- Spiceworks – though getting a bit on in the tooth to be in the “startups you’ve never heard about,” is one of the most innovative companies in the IT Management area. They do several “interesting” things, here are some: add social networking into an otherwise very unsocial and boring area, IT Management, and then use the aggregate of their 100,000′s of active users to start doing analysis in aggregate, and figuring out how to build an advertising and marketing channel for IT admins. Not to mention the feature set and speed at which they deliver. Compared to other (most other) vendors in the IT Management market, it’s astonishing.
- InfoChimps – they’re trying to create markets for data, something very interesting. Democratizing (making cheaper and easy to use) access to data should have “interesting” effects on applications and services companies can offer. Think of the data power Facebook has with all that detailed, every updating demographic data, and start to image what others could do with similar data sets. Most will just use it for Better Junk Mail, but even that is a good market. See my fellow RedMonker Stephen O’Grady’s take as well.
- Riptano – they’re the commercial company behind Cassandra (database), a NoSQL data store. In theory, these kind of data stores will be needed by companies seeking to operate at “web scale,” and how Riptano figures out how to monetize that need will be interesting. So far companies outside of a niche of HPC and neo-HPC needs (Facebook, pharama companies, etc.) haven’t figured out if/when/why/how for NoSQL stuff, and Riptano will (hopefully for them, because “that’s where the money is”) will answer those questions. Also, see my discussion with Riptano’s Matt Pfeil on
- Dachis Group – these guys are a little too well funded to be a “startup,” but what’s interesting about them is the business model for cashing in on Enterprise 2.0. Following the much maligned new approach at Austin Ventures (to roll-up a bunch of companies private equity style), they’re trying to build up the service and product expertise in the Enterprise 2.0 world (a fancy phrase for collaboration and external facing “engagement” with customers, users, and folks external to your organization) to, in my opinion, either get bought by someone (“Crap! we missed the boat on this Enterprise 2.0 stuff! Get out the check book!”) or…well, unless some miracle happens in the IPO market, yeah, get bought by someone. We discuss Dachis with the Group’s Bryan Menell in episode 7 of the Austin Tech Scene.
- MindQuilt – a SaaS trying to take the idea of Quora itself to companies, a sort of “private Quora,” if you will.
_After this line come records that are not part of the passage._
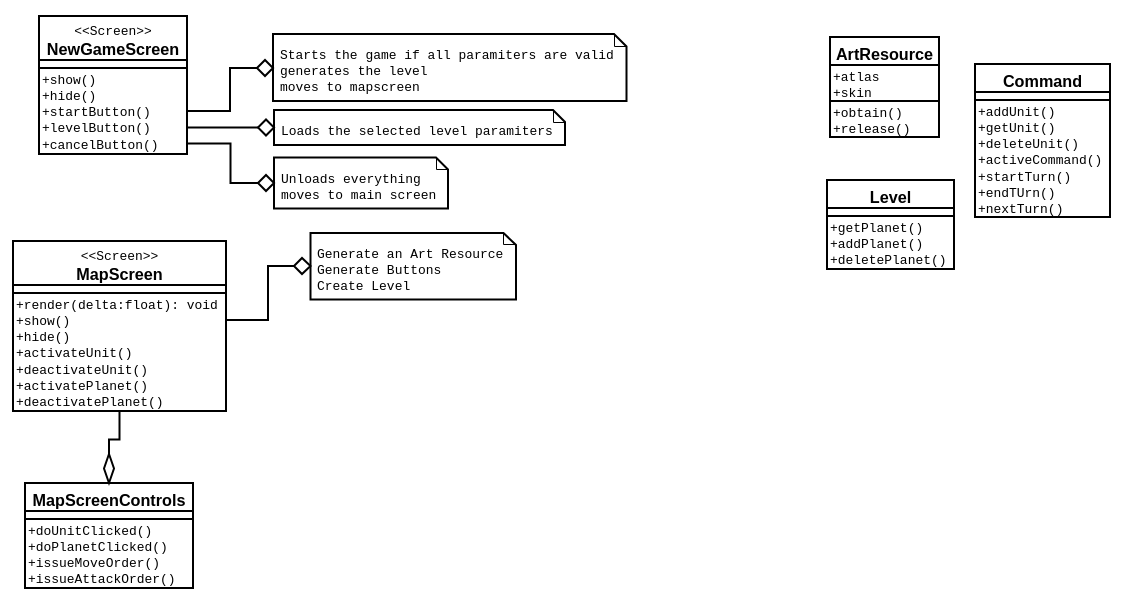
<!DOCTYPE html>
<html lang="en">
<head>
<meta charset="utf-8">
<title>Game screens class diagram</title>
<style>
:root { --ink: #000; --paper: #fff; --stroke: 2px; }
* { box-sizing: border-box; margin: 0; padding: 0; }
html, body { width: 1124px; height: 604px; overflow: hidden; background: var(--paper); }
.diagram {
  position: relative; width: 1124px; height: 604px; overflow: hidden; color: var(--ink);
  font: 12.95px/16.15px "Liberation Mono", monospace;
}
.connectors { position: absolute; left: 0; top: 0; }
.connectors path { fill: none; stroke: var(--ink); stroke-width: 2; }
.connectors .solid path { fill: var(--paper); }
.connectors .folds path { stroke-width: 1; }
.class {
  position: absolute; display: flex; flex-direction: column;
  border: var(--stroke) solid var(--ink); background: var(--paper);
}
.class header {
  flex: none; height: 28px; padding-top: 7px; text-align: center; white-space: nowrap;
  border-bottom: var(--stroke) solid var(--ink);
}
.class header.stereotyped { height: 44px; }
.class header p { height: 16px; }
.class h2 { font: bold 16.2px/18px "Liberation Sans", sans-serif; margin: 0 -4px; }
.class ul { list-style: none; padding: 4px 0 0 2px; white-space: nowrap; }
.attributes { flex: none; height: 36px; border-bottom: var(--stroke) solid var(--ink); }
.class .attributes.empty { height: 8px; padding: 0; }
.operations { flex: 1; min-height: 0; }
.note { position: absolute; padding: 14px 0 0 7px; white-space: nowrap; }
#new-game-screen { left: 38px; top: 15px; width: 150px; height: 140px; }
#map-screen { left: 12px; top: 240px; width: 215px; height: 172px; }
#map-screen-controls { left: 24px; top: 482px; width: 170px; height: 107px; }
#art-resource { left: 829px; top: 36px; width: 111px; height: 102px; }
#command { left: 974px; top: 63px; width: 137px; height: 155px; }
#level { left: 826px; top: 179px; width: 129px; height: 91px; }
#start-note { left: 273px; top: 34px; }
#level-note { left: 274px; top: 110px; }
#cancel-note { left: 274px; top: 158px; }
#map-note { left: 310px; top: 233px; }
</style>
</head>
<body>
<main class="diagram">
  <section class="class" id="new-game-screen">
    <header class="stereotyped"><p>&lt;&lt;Screen&gt;&gt;</p><h2>NewGameScreen</h2></header>
    <div class="attributes empty"></div>
    <ul class="operations"><li>+show()</li><li>+hide()</li><li>+startButton()</li><li>+levelButton()</li><li>+cancelButton()</li></ul>
  </section>

  <section class="class" id="map-screen">
    <header class="stereotyped"><p>&lt;&lt;Screen&gt;&gt;</p><h2>MapScreen</h2></header>
    <div class="attributes empty"></div>
    <ul class="operations"><li>+render(delta:float): void</li><li>+show()</li><li>+hide()</li><li>+activateUnit()</li><li>+deactivateUnit()</li><li>+activatePlanet()</li><li>+deactivatePlanet()</li></ul>
  </section>

  <section class="class" id="map-screen-controls">
    <header><h2>MapScreenControls</h2></header>
    <div class="attributes empty"></div>
    <ul class="operations"><li>+doUnitClicked()</li><li>+doPlanetClicked()</li><li>+issueMoveOrder()</li><li>+issueAttackOrder()</li></ul>
  </section>

  <section class="class" id="art-resource">
    <header><h2>ArtResource</h2></header>
    <ul class="attributes"><li>+atlas</li><li>+skin</li></ul>
    <ul class="operations"><li>+obtain()</li><li>+release()</li></ul>
  </section>

  <section class="class" id="command">
    <header><h2>Command</h2></header>
    <div class="attributes empty"></div>
    <ul class="operations"><li>+addUnit()</li><li>+getUnit()</li><li>+deleteUnit()</li><li>+activeCommand()</li><li>+startTurn()</li><li>+endTUrn()</li><li>+nextTurn()</li></ul>
  </section>

  <section class="class" id="level">
    <header><h2>Level</h2></header>
    <div class="attributes empty"></div>
    <ul class="operations"><li>+getPlanet()</li><li>+addPlanet()</li><li>+deletePlanet()</li></ul>
  </section>

  <svg class="connectors" width="1124" height="604" viewBox="0 0 1124 604" aria-hidden="true">
    <g class="solid note-outlines">
      <path d="M273 34H614L626.5 46.5V101H273Z"/>
      <path d="M274 110H553L565 122V145H274Z"/>
      <path d="M274 157.5H436L448 169.5V208.5H274Z"/>
      <path d="M310.5 233H503.5L516 245V299.5H310.5Z"/>
    </g>
    <g class="folds">
      <path d="M614.5 34V46.5H626"/>
      <path d="M553.5 110V122.5H565"/>
      <path d="M436.5 158V169.5H448"/>
      <path d="M503.5 233V244.5H516"/>
    </g>
    <g class="links">
      <path d="M187 111H230V68H257"/>
      <path d="M187 127.5H258"/>
      <path d="M187 143.5H230.5V183H258"/>
      <path d="M226 320H268V266H294"/>
      <path d="M119.5 411V439.5H109V454"/>
    </g>
    <g class="solid aggregations">
      <path d="M257 68L265 60L273 68L265 76Z"/>
      <path d="M258 127.5L266 119.5L274 127.5L266 135.5Z"/>
      <path d="M258 183L266 175L274 183L266 191Z"/>
      <path d="M294 266L302 258L310.5 266L302 274Z"/>
      <path d="M109 454L114 468.5L109 483L104 468.5Z"/>
    </g>
  </svg>

  <p class="note" id="start-note">Starts the game if all paramiters are valid<br>generates the level<br>moves to mapscreen</p>
  <p class="note" id="level-note">Loads the selected level paramiters</p>
  <p class="note" id="cancel-note">Unloads everything<br>moves to main screen</p>
  <p class="note" id="map-note">Generate an Art Resource<br>Generate Buttons<br>Create Level</p>
</main>
</body>
</html>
Given how effective this Quora and other sites have been at eliciting interesting and helpful content from people with the Q&A model, it’d be nice to see if that works for closed organizations. It’s a tough job as other Enterprise 2.0 efforts have shown, but those are starting to pan out as more people ask why their corperate IT sucks so much compared to the public, consumer web. Outside of Austin, see Opzi. See my recent interview with their CEO, Daniel Kim.
- Gowalla – geo-location as the evolution of entertainment and retail/coupon/”how to separate my customers from their cash”/Better Junk Mail is always “interesting.” From a local perspective, what’s most interesting about Gowalla is if they can succeed by being in Austin – or, put another way, bynot being in the bay area. If Gowalla has a big exit, it will do a lot to make (consumer) tech companies believe in Austin as a home.
There are other people in varying degrees of being in stealth and successful enough to rate, of course. I’m sure I’ve left all sorts of people out. Also, there are many companies that have (by my way of rating it) moved way out of being a startup and are now just companies: Indeed.com is a good example, as is the run-away success of HomeAway. They’re a great, interesting company, but have been around a long, long time, by startup standards.
Also, there’s a ton of (iPhone) app companies out there that are “interesting”: TabbedOut (think of a retail and food services world with no cash registers – that’s crazy interesting), QRANK (more interesting from a business model perspective, centralizing all those bar trivia games across the world), Famigo (the idea of iPhone apps as “family time” is interesting, the idea is featured in William Gibson’s latest book, Zero History, if you’re quick enough to spot it).
And, as a shameless plug, in case you’ve been missing it, we try to cover this kind of stuff (and other Austin tech news) in the Austin Tech Scene podcast.
Disclosure: Spiceworks is a client, as is MindQuilt.